Some lines in the listing may contain the word "decay". Say how many, with the number alone.

DATA RECORDS –

────────

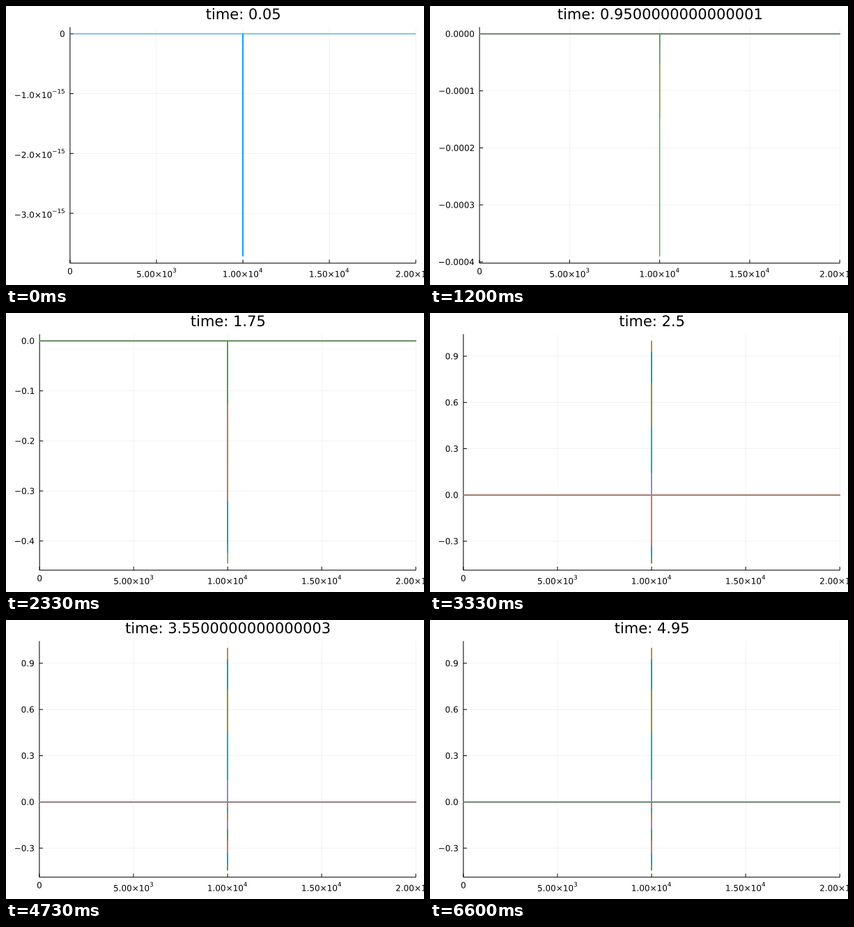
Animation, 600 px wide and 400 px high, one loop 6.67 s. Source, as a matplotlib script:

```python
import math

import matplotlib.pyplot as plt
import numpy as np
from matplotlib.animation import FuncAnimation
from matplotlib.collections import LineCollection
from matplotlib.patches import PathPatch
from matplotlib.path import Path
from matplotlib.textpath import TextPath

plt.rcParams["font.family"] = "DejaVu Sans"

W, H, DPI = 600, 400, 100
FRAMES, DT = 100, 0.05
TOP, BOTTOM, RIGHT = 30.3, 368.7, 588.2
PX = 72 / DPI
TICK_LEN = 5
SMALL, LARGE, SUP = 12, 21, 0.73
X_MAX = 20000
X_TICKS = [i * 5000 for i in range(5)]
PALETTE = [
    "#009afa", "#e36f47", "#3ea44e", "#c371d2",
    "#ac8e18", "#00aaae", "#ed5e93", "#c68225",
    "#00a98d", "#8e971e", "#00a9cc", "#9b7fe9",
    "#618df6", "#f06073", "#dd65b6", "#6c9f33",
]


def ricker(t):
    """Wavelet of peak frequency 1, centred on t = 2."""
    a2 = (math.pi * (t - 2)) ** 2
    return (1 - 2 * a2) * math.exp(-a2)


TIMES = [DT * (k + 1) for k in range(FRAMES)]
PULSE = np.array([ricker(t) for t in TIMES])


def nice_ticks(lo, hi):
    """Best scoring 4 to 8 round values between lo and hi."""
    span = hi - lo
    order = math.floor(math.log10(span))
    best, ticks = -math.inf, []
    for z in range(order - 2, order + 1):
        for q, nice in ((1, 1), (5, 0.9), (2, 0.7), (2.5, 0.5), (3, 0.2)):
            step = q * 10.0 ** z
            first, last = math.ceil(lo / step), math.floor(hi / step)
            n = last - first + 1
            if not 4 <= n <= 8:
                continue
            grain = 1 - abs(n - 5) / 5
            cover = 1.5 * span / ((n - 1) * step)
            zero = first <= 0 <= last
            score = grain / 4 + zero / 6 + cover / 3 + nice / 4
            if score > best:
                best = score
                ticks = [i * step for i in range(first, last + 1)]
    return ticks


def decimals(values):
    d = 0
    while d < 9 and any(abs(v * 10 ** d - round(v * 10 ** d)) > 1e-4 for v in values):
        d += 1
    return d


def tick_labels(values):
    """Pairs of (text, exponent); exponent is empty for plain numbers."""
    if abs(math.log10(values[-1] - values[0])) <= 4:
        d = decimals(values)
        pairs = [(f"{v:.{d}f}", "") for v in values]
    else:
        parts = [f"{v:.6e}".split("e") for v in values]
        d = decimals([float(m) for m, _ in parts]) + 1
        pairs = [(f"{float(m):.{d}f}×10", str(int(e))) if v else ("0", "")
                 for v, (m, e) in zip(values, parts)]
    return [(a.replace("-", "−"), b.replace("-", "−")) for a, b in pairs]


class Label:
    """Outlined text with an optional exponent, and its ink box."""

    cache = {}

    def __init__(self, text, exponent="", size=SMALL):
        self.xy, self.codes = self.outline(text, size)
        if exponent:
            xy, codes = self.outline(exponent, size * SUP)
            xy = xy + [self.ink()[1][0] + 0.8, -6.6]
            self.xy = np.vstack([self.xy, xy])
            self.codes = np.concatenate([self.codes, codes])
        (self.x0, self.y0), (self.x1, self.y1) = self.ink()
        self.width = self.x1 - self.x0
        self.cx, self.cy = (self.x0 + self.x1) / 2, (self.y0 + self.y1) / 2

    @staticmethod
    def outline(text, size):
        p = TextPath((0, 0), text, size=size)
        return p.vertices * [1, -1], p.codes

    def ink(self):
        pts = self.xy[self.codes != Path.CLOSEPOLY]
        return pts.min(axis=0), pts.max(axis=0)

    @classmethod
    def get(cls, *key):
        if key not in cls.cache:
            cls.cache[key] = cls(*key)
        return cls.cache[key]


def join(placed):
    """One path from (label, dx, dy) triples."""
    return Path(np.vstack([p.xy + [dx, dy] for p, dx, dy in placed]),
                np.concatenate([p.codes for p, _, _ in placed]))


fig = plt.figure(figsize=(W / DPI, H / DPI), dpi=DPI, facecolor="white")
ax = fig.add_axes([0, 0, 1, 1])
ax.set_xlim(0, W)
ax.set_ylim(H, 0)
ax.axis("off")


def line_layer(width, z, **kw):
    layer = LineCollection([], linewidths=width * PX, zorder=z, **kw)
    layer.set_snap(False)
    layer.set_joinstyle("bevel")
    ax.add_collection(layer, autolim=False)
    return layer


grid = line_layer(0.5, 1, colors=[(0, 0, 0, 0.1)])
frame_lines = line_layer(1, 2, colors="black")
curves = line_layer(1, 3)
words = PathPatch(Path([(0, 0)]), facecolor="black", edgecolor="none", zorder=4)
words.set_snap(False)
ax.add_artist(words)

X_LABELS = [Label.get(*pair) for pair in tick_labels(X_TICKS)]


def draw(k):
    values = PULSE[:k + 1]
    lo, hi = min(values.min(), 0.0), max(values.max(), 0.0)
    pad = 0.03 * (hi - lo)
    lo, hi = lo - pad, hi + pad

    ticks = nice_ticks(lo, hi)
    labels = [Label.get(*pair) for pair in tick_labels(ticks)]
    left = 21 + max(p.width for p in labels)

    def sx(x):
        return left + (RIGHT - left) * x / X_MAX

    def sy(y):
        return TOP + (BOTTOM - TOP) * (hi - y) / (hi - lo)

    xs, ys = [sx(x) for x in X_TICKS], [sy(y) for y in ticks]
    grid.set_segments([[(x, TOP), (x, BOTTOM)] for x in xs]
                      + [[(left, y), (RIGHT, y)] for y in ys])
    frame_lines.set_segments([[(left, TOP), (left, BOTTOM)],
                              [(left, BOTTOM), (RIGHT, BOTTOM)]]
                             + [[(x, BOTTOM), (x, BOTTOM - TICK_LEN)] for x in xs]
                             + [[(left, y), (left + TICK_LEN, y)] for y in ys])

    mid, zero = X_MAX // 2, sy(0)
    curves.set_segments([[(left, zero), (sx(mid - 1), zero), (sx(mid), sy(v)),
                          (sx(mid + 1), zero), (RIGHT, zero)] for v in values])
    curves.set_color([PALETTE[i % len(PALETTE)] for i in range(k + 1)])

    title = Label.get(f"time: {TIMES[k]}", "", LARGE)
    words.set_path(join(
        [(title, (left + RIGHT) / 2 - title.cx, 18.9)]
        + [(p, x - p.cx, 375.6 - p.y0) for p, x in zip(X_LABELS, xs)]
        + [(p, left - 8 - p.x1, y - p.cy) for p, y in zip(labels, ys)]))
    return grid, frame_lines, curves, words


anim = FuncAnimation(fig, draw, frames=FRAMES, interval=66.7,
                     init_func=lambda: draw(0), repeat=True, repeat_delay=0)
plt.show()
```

────────

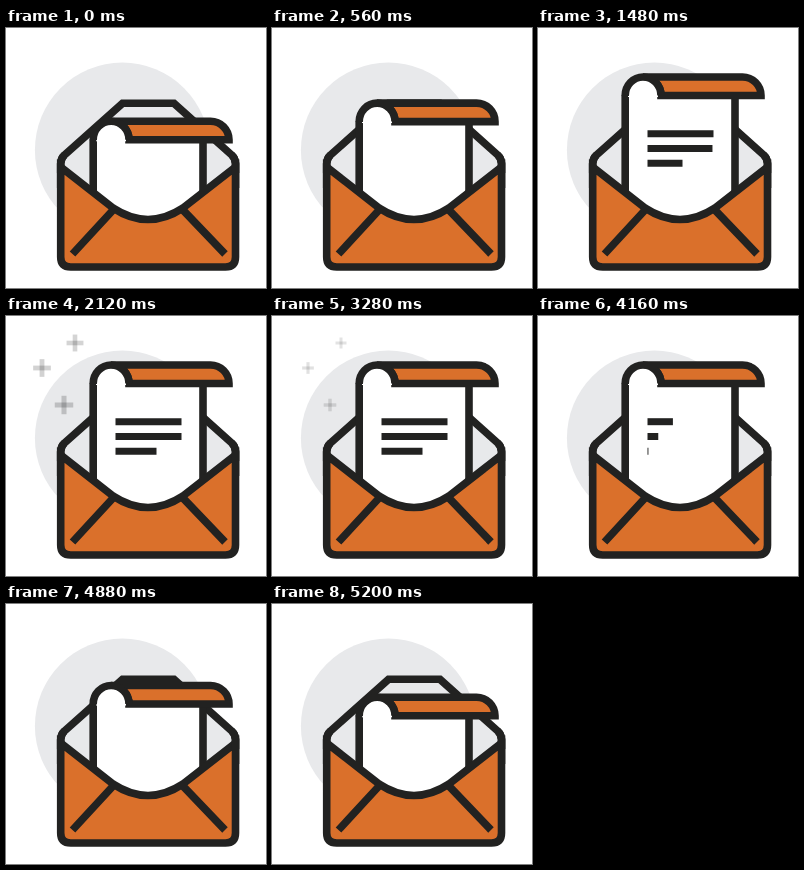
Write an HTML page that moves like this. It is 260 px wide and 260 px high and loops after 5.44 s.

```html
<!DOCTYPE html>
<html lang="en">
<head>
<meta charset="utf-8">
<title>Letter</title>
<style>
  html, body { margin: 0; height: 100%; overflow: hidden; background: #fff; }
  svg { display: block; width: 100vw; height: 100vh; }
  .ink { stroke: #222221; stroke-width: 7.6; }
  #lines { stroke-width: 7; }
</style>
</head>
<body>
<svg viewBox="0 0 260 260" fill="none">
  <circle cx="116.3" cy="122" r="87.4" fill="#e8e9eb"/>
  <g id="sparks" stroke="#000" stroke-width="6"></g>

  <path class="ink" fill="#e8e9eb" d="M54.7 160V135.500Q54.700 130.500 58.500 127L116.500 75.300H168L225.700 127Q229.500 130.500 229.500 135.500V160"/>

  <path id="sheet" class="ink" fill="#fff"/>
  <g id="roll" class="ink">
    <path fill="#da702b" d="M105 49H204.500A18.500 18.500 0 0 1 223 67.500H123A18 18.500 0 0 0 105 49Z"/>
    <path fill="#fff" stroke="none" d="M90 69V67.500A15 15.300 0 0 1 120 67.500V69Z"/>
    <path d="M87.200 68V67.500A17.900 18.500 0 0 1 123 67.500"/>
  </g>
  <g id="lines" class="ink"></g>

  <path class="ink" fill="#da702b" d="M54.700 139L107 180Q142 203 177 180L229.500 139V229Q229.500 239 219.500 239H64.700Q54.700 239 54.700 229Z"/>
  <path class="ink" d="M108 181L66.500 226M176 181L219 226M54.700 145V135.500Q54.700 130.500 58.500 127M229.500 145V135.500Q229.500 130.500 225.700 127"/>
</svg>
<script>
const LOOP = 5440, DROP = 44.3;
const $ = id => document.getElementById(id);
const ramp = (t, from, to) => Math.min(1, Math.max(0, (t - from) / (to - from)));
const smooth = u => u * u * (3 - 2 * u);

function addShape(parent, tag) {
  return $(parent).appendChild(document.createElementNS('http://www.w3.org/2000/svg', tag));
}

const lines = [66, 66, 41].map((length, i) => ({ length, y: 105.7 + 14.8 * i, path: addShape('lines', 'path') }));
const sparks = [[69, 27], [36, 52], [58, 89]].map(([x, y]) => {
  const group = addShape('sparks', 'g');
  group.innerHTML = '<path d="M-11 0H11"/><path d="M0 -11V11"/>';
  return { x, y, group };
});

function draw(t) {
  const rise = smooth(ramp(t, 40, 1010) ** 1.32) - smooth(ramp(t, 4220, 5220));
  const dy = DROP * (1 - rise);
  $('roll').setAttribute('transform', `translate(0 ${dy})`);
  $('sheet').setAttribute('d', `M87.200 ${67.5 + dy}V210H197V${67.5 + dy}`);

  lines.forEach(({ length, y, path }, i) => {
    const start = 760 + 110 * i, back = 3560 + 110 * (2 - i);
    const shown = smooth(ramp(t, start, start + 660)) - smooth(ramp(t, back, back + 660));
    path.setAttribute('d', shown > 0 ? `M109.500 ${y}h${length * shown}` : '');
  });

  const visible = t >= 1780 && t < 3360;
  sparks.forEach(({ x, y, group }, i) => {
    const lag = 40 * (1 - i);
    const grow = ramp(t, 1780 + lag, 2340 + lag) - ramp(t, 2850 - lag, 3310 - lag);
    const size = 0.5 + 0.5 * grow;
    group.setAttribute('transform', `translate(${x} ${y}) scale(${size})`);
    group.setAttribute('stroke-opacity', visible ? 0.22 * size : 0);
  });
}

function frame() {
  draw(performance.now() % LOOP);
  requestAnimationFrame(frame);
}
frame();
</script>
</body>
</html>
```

────────

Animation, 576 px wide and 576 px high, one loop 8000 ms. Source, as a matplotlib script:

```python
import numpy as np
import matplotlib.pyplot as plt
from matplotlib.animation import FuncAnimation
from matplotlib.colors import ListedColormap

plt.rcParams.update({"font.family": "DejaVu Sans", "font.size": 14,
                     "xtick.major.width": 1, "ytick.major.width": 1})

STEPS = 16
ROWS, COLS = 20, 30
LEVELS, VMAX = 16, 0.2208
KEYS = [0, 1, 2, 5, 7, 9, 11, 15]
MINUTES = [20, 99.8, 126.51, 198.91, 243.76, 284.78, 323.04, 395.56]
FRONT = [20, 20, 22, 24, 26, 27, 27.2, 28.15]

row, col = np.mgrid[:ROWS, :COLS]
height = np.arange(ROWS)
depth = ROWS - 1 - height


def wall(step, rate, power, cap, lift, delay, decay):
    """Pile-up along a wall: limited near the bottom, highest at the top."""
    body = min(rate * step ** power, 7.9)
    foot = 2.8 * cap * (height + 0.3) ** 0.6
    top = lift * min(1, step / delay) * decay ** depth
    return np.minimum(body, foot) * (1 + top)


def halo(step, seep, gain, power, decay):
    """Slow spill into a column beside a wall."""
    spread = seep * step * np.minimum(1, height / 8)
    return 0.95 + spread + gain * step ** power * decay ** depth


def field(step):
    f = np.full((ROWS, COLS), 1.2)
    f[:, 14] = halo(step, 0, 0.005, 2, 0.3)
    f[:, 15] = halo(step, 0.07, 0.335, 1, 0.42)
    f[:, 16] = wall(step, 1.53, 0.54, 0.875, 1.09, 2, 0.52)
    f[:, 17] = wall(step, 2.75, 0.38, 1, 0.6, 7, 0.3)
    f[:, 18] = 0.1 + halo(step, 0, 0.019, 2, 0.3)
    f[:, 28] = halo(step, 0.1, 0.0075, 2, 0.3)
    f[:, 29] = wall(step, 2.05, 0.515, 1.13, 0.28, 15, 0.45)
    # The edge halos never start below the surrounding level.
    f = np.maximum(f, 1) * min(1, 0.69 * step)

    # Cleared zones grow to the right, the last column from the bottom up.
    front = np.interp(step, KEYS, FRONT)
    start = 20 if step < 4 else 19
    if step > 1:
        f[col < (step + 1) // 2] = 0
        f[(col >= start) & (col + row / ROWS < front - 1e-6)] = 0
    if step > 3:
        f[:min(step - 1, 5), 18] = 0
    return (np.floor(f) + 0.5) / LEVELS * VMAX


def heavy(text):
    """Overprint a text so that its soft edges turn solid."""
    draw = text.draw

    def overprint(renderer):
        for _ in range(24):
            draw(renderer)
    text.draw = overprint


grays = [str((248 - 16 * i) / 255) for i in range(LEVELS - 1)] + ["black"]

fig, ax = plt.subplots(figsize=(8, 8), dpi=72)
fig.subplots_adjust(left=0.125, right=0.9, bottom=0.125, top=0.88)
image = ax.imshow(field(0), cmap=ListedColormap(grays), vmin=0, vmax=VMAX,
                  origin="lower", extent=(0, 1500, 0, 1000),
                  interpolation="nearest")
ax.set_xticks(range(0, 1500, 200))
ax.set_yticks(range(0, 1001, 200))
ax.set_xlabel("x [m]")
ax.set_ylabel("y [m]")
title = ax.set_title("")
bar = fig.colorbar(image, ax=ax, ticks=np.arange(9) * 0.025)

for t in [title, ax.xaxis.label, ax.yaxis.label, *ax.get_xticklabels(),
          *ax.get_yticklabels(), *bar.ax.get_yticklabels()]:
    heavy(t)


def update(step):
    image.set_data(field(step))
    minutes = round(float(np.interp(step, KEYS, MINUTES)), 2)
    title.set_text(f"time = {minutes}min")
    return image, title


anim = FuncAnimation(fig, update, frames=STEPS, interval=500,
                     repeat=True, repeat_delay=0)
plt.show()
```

────────

WRITTEN REPLY – 4